The Yoon administration was launched with a promise to restore fairness and common sense, which was undermined by the previous administration. The president pointed to anti-intellectualism as a cause of the crisis of democracy and brought the value of ‘freedom’ to the forefront during his inaugural speech. With one year under his belt, it is time to objectively assess if the Yoon administration has been operating state affairs according to its promise.

The touchstones for restoring fairness, common sense, and democracy were personnel appointments, including forming a government. However, the results were unsatisfactory. A series of minister candidates were denied, causing much criticism of failed personnel appointments. The administration was also criticized for building a 'republic of prosecutors' as those who were once prosecutors were appointed to key positions in the presidential office and ministries. Whenever he was criticized for his failed personnel appointments, President Yoon urged people to compare his results with the previous administration's. However, the faults of the previous administration cannot be an excuse to justify the mistakes of the current administration. Making bold corrections to faulty practices and policies, rather than blaming others, will better fit the leadership model based on fairness and common sense suggested by the president.

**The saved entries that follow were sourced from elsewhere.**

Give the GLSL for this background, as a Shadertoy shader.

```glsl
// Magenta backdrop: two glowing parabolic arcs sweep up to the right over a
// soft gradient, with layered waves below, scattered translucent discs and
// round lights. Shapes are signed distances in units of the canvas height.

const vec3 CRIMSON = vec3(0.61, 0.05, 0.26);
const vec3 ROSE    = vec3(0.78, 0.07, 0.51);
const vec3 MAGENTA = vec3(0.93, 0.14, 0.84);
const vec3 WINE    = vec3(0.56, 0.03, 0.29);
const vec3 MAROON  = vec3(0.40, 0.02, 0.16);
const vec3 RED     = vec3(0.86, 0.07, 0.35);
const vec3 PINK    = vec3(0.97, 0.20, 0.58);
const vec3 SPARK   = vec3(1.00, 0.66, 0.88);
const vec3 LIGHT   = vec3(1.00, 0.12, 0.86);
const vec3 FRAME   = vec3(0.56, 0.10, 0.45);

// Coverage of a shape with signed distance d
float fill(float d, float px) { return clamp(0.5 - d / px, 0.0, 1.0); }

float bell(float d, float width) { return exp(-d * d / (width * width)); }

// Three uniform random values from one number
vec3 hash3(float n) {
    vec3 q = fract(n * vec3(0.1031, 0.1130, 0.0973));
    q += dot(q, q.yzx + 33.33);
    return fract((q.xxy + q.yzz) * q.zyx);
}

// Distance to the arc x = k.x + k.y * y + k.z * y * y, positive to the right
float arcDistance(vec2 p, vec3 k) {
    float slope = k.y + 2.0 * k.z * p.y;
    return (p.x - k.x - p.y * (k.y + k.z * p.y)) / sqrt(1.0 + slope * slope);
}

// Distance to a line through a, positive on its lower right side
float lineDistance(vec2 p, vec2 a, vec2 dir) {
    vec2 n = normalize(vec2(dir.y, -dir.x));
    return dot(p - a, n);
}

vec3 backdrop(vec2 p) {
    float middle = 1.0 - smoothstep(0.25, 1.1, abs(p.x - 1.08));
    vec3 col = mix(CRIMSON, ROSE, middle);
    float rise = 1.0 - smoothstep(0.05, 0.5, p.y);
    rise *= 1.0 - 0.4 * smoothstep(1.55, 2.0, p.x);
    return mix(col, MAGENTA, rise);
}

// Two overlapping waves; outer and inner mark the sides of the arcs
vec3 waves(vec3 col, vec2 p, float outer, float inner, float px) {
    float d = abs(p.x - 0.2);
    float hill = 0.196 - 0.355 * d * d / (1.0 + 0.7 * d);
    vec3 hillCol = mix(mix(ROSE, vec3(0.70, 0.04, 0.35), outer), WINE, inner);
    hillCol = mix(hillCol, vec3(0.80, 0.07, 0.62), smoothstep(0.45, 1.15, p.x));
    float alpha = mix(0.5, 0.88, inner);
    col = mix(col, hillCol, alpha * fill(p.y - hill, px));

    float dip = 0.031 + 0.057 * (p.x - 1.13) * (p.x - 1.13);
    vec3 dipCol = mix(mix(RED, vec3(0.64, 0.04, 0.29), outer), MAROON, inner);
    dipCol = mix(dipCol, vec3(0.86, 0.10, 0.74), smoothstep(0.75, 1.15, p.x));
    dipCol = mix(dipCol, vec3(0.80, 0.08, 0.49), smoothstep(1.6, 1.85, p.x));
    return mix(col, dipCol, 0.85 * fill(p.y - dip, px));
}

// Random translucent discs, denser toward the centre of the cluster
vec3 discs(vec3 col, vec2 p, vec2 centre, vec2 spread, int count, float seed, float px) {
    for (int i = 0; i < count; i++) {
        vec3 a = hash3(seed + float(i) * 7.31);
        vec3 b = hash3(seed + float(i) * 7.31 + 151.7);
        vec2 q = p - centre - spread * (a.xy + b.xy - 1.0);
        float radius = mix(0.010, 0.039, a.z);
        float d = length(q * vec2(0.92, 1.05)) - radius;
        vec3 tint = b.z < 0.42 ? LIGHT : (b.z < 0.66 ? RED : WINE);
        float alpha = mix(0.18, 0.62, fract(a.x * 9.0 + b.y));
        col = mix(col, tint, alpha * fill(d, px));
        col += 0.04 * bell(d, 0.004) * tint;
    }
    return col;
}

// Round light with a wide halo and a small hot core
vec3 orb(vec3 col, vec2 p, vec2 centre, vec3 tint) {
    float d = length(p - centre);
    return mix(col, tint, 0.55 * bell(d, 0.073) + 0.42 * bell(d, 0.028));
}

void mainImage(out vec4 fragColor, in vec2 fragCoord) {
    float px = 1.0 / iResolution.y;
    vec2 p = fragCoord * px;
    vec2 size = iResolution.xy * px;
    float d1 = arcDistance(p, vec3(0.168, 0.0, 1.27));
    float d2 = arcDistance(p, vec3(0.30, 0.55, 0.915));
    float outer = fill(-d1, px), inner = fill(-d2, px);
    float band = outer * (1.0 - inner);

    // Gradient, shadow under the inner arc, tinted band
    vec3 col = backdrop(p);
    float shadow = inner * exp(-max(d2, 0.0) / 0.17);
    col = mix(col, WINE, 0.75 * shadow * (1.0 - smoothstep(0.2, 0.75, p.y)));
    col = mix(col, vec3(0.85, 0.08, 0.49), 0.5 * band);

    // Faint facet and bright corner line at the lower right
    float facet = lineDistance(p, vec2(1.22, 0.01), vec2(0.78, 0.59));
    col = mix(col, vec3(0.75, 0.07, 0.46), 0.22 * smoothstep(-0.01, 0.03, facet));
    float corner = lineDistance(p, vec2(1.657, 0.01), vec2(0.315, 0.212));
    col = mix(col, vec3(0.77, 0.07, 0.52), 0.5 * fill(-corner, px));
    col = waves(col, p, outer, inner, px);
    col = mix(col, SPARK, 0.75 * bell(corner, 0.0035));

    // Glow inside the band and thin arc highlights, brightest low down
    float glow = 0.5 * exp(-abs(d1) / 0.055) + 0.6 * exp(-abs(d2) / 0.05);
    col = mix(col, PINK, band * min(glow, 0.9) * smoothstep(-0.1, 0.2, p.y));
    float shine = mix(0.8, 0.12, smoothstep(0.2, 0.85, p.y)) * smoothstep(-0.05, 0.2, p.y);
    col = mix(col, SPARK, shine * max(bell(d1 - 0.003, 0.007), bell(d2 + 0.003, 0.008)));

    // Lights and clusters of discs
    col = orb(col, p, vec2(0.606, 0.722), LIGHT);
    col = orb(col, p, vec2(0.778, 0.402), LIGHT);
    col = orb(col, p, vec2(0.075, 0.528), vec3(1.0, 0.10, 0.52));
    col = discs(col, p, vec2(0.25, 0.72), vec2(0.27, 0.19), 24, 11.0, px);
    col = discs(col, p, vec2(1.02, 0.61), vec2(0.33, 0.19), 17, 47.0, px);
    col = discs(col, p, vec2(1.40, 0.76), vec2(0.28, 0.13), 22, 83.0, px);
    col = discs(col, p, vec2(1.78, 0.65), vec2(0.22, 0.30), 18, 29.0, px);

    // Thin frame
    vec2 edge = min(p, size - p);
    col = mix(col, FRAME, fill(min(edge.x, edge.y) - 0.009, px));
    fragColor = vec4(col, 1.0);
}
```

President Yoon said last year that he would pursue three major reforms in pensions, labor, and education, even if they are unpopular. The three major reforms reflect the desperate needs of the times but they are being conducted at a slow pace. The National Assembly’s discussions of pension reform, which was the first step of the process, had no result to show for it. While the government said it would submit a comprehensive operation plan for national pension by October, it remains to be seen. While labor reform was initiated by taking strong actions against labor unions’ illegal activities in construction sites and requesting labor unions to release their accounting data, a related system reform, such as making working hours more flexible, has not made any progress as it is stuck in the frame of 65 hours per week. Education reform is yet to take the first step.

Three major reforms are not going to be completed simply with the president’s statement that they are decisions for future generations. They are sensitive and difficult tasks that require the coordination of highly conflicting interests among different regions and generations. There cannot be a single step forward without consent from people and stakeholders. The Yoon administration should make proactive efforts to broaden people’s social consensus and obtain stakeholders’ consent for the reform initiatives.

With his second year in the office coming up, South Korea’s economic situations are still challenging. Due to continued hegemonic competition between the U.S. and China and inflation caused by the Ukraine war, people’s livelihoods are still struggling. Some say that the country may not even achieve one percent growth this year as it has experienced trade deficits for 14 consecutive months due to sluggish export of semiconductors to China. A hard-line confrontation between the ruling and opposition parties before the general elections for National Assembly members next year will hinder the company’s economic recovery.

The Yoon administration should return to the basics of being responsible for state affairs and completely overhaul its current style of handling state affairs. Through a cabinet reshuffle being prepared to mark the administration’s one year in office, personnel reform should be performed to give hope to the public. It should also focus more on communication and governance to ask for understanding not only from the public but also from the opposition party. The administration should keep a tight rein on its state affairs and personnel reform to properly drive three major reforms which have been slow to make progress.